Hydrangeas—beloved by home gardeners for their versatility and low-maintenance growing conditions—are also a popular bloom for dried arrangements that admirers can display for years. Though varieties with tighter "mop head-style" blooms—like Endless Summer—dry the best, according to Millie Marzec, co-owner of Washington state flower supplier Hydrangea Rangers, cone-shaped panicle hydrangeas will also work. As opposed to preserved hydrangeas, which are cut at the peak of their bloom and processed with chemicals to maintain their color, dried hydrangeas are allowed to naturally give up their moisture in a chemical-free process that results in subtle shades of green, pink, tan, aqua, and lavender. Once dried, the blooms work well mixed with other dried flowers, secured to wreaths, or presented as single, eye-catching statement pieces, and the process is simple—even for beginners. "All you have to do is be in tune with your flowers, and watch, and experiment," says Marzec.
When to Cut Hydrangeas for Drying
Hydrangeas dry best when you allow them to remain on the bush past their prime, cutting them when they begin to dry naturally toward the end of the season. "If you cut them too soon, they shrivel up," says Marzec, who recommends waiting until late summer—or even early fall for late-blooming varieties—to cut your stems. Pay close attention to the leaves, which start to feel papery and less fresh, and to the petals, which will begin to fold under as the colors fade, she says. The bloom's color is also a key factor, says Chris Link, co-owner of Nebraska-based online nursery Plant Addicts. "Most hydrangea flowers start off a certain color, like green or white, and turn into a different color, like pink or red," he says. "So just cut the flower when it's the shade of color you want, but before the flower turns brown."
Aim to cut flowers with a stem of about 12 to 18 inches, which will look best in a displays, and be sure to strip any leaves before drying. "On some hydrangeas that bloom on old wood, it would be best to not cut down on the stems too far, because you could impact next year's blooms," says Link. "This would only be worrisome if you cut the flowers off very late in the year—the flowers would likely be brown by this point."
How to Dry Hydrangeas
Air drying hydrangeas requires only patience, though the specific process you should follow comes down to preference.

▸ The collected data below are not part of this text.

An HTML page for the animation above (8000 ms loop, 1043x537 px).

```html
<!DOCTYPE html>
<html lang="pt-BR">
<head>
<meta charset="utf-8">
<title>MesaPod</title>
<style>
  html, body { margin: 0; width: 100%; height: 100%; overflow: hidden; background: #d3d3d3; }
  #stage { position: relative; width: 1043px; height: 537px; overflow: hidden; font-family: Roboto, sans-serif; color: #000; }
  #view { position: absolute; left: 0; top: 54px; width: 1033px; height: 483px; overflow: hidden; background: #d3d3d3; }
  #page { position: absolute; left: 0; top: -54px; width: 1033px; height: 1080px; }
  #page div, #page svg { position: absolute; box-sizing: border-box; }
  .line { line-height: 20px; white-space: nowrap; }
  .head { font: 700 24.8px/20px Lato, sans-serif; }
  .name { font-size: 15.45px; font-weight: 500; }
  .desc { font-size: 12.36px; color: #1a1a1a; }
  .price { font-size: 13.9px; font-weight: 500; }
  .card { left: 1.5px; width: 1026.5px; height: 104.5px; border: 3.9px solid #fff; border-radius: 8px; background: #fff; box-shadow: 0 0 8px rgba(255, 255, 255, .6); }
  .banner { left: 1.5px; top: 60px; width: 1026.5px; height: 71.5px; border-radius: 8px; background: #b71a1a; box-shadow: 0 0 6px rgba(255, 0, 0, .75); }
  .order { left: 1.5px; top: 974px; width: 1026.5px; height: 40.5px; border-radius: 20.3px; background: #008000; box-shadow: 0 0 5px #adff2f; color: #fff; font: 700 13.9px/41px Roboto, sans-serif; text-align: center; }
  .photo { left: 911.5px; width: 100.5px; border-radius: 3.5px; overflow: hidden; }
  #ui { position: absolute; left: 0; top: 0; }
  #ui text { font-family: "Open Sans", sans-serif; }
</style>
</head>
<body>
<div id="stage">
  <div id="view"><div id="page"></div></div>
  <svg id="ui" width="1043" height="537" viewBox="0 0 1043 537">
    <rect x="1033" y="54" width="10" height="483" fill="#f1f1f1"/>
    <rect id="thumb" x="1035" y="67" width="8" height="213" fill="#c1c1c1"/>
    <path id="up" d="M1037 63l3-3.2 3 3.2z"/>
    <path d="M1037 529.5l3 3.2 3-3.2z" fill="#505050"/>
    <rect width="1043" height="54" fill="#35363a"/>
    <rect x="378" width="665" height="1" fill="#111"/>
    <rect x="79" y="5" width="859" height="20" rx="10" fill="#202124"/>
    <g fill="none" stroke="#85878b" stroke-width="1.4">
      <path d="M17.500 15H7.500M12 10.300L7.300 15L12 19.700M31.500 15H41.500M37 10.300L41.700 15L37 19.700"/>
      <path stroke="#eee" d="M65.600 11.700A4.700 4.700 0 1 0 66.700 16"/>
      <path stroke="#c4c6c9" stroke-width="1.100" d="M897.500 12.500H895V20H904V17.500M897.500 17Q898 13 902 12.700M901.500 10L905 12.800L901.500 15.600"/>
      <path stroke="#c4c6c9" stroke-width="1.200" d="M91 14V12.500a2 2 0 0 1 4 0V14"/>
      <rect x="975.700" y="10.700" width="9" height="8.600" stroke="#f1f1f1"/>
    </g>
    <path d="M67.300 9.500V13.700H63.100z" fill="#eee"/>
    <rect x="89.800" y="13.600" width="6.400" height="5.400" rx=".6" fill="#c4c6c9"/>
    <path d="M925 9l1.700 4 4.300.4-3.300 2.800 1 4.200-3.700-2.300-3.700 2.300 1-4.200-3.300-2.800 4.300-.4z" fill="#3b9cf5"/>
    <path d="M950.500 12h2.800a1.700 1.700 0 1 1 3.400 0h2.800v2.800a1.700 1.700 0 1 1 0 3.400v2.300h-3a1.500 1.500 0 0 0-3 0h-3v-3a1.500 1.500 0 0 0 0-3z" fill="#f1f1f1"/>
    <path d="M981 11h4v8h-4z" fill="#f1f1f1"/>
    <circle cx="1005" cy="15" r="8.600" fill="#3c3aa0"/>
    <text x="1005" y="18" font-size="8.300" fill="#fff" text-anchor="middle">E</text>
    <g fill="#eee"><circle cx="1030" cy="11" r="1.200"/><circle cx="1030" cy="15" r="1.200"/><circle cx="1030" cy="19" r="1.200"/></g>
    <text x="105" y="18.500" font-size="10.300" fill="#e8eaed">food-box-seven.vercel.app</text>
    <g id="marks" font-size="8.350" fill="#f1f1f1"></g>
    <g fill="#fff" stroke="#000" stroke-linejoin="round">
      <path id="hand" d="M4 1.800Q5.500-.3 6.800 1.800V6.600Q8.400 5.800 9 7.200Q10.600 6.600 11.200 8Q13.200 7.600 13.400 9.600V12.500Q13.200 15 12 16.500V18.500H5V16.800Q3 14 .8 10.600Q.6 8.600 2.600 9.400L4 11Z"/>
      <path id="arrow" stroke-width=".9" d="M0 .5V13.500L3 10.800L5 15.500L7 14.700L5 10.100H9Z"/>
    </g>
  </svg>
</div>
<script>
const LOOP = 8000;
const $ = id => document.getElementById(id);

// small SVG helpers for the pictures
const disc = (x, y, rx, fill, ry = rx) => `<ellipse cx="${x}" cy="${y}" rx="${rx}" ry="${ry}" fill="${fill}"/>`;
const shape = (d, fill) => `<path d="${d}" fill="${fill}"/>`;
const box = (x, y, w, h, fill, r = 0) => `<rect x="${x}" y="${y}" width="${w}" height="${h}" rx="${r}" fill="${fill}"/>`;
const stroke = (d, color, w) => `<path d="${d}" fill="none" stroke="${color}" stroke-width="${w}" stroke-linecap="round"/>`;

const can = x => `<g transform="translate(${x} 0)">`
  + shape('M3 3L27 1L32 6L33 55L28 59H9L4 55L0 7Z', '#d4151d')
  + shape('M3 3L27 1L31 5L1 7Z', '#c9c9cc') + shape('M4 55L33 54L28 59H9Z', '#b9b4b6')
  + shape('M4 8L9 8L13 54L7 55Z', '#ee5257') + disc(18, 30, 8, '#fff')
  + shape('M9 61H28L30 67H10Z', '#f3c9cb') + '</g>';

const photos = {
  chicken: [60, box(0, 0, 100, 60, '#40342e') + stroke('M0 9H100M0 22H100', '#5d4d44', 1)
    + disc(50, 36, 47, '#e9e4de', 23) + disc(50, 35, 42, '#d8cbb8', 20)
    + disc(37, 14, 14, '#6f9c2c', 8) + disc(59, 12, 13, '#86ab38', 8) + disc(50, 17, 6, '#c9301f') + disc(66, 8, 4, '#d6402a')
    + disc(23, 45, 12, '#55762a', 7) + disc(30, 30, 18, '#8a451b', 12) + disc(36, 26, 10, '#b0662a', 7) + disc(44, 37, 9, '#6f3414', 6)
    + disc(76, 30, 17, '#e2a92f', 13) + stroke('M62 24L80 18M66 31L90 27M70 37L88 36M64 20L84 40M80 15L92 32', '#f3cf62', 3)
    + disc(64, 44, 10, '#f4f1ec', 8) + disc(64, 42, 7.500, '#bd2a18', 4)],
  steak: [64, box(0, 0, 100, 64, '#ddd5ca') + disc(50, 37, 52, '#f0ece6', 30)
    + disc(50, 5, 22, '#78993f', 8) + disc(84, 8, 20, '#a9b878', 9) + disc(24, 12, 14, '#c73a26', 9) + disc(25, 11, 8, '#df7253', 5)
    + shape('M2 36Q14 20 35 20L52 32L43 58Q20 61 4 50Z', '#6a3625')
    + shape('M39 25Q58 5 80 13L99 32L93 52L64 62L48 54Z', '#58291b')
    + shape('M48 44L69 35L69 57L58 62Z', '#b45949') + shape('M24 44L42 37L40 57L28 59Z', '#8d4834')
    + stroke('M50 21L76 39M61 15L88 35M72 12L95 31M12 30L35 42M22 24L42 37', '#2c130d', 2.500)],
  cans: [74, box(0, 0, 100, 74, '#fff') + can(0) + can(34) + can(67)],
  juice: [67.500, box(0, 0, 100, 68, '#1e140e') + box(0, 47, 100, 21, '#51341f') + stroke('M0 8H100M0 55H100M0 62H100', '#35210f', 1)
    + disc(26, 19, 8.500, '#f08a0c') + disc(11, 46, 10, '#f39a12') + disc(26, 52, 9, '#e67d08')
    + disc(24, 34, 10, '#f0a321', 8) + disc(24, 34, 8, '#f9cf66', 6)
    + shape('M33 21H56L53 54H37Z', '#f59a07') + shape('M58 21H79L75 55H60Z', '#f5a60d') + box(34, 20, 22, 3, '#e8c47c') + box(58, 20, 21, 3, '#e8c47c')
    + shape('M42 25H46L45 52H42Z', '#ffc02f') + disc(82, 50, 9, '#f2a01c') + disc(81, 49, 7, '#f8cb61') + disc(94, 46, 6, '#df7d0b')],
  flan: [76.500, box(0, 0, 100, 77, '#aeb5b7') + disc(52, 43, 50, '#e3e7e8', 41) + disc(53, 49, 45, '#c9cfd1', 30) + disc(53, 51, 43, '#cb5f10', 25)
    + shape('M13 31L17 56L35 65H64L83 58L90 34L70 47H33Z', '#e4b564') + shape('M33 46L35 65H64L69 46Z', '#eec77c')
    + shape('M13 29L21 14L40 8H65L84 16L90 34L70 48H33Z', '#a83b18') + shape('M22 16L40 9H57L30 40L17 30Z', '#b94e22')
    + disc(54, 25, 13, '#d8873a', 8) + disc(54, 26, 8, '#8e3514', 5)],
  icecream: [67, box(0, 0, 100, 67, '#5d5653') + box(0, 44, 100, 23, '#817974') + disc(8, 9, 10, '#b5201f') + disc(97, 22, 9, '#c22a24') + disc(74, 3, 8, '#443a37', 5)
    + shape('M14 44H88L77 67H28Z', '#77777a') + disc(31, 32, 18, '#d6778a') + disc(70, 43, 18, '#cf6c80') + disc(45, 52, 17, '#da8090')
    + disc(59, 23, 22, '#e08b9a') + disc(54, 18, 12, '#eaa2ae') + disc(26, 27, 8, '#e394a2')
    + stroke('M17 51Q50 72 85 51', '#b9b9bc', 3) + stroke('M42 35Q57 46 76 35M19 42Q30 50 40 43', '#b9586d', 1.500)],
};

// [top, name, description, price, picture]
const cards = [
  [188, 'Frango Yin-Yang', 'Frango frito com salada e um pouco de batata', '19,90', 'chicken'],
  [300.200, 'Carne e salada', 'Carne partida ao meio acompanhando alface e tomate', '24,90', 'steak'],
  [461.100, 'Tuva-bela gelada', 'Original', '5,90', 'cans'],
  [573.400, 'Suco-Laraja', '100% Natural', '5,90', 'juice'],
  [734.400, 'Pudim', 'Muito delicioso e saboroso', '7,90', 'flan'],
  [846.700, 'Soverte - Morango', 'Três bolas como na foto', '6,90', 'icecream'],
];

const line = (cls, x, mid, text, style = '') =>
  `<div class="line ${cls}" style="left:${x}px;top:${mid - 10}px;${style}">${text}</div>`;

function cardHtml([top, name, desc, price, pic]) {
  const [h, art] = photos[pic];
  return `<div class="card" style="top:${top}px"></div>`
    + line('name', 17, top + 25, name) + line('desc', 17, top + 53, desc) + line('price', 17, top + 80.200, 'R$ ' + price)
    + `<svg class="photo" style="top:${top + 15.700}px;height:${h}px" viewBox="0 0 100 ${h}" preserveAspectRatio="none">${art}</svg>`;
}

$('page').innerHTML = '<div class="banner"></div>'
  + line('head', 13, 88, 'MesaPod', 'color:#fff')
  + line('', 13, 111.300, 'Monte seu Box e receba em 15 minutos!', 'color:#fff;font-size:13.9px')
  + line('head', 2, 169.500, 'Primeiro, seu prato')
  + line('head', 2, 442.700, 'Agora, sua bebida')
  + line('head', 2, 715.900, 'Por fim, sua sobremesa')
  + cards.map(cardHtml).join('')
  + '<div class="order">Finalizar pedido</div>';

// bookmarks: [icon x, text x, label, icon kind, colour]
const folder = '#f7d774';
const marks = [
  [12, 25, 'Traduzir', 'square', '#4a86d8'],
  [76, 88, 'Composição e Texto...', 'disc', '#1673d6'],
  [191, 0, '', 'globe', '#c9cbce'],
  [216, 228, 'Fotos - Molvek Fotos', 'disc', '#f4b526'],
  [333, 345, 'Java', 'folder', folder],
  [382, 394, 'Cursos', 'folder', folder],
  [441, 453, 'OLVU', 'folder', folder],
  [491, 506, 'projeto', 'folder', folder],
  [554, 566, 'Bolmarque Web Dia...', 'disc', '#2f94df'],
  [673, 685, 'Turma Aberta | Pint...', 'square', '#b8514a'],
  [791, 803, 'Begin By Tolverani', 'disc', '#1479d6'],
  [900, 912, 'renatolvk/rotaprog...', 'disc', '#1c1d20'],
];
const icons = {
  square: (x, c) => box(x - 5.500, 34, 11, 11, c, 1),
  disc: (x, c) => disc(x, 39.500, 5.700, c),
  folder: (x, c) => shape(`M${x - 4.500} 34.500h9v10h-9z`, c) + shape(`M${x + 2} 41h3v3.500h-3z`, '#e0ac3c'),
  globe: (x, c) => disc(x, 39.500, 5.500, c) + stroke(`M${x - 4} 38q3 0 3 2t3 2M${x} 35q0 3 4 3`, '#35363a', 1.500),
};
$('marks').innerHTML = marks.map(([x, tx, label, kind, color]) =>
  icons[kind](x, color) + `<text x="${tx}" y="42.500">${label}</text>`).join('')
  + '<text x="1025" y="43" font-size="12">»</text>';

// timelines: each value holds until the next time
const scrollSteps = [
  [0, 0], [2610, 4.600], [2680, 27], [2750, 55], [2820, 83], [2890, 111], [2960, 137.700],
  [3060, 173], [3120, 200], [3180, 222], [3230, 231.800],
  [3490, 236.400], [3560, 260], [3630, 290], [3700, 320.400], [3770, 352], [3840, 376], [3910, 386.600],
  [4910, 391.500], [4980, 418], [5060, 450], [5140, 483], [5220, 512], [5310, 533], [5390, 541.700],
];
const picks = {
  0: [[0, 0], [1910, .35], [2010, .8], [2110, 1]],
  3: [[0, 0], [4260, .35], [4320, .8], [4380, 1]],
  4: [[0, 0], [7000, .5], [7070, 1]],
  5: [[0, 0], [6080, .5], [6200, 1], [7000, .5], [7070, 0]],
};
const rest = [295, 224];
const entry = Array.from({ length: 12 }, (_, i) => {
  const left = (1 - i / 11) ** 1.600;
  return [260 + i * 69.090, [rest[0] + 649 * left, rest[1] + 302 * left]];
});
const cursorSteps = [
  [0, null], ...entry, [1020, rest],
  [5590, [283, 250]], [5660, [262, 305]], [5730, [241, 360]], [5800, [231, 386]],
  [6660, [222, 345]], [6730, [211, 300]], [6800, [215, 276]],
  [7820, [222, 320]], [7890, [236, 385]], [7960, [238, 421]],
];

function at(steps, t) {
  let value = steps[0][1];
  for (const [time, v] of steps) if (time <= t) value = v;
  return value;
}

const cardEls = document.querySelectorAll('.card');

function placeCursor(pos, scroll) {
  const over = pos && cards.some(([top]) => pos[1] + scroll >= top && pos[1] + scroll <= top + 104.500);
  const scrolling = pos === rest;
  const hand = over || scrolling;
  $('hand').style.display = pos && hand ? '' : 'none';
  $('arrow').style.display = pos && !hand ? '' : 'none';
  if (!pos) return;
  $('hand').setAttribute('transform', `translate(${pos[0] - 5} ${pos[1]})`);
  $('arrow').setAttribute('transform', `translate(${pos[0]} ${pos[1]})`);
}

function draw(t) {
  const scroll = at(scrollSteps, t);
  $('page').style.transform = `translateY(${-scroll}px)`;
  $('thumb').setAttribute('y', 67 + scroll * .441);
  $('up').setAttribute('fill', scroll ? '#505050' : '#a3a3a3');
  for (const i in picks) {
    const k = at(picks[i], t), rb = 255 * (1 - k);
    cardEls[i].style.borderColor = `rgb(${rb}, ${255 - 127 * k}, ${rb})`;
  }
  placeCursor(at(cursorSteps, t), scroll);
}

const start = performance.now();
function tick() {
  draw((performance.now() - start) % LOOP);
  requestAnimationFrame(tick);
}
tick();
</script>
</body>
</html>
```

Marzec prefers to hang her blooms individually, upside down, on a clothesline using clothespins. This technique, in her experience, allows for the fastest drying time and a minimum of flattened petals for her customers. She recommends hanging the flowers in a dry, dim space; humidity and cool weather increase the drying time, while too much direct light can cause the colors to fade too much. For smaller quantities, Link uses a slightly different process. "One can cut the blooms, strip off the leaves, arrange them in a vase, with or without water, and leave them to dry," he says. "It is not necessary to hang hydrangeas upside down to dry unless the stems are very thin and weak."
An Alternative Drying Method
For a brighter, mid-summer shade on dried blooms, silica—found at many craft and hobby stores—dries flowers with less dramatic fading. This technique requires surrounding the bloom with silica but demands a careful touch: If your bloom touches the container, you risk damaging the flower's shape. Carefully pour silica around the flower and in between each individual petal to suspend the flower in the crystals; it should dry in about four days while maintaining the original shade. "The silica can get expensive," says Link, "but this is the best way to preserve the vibrant colors of the flowers."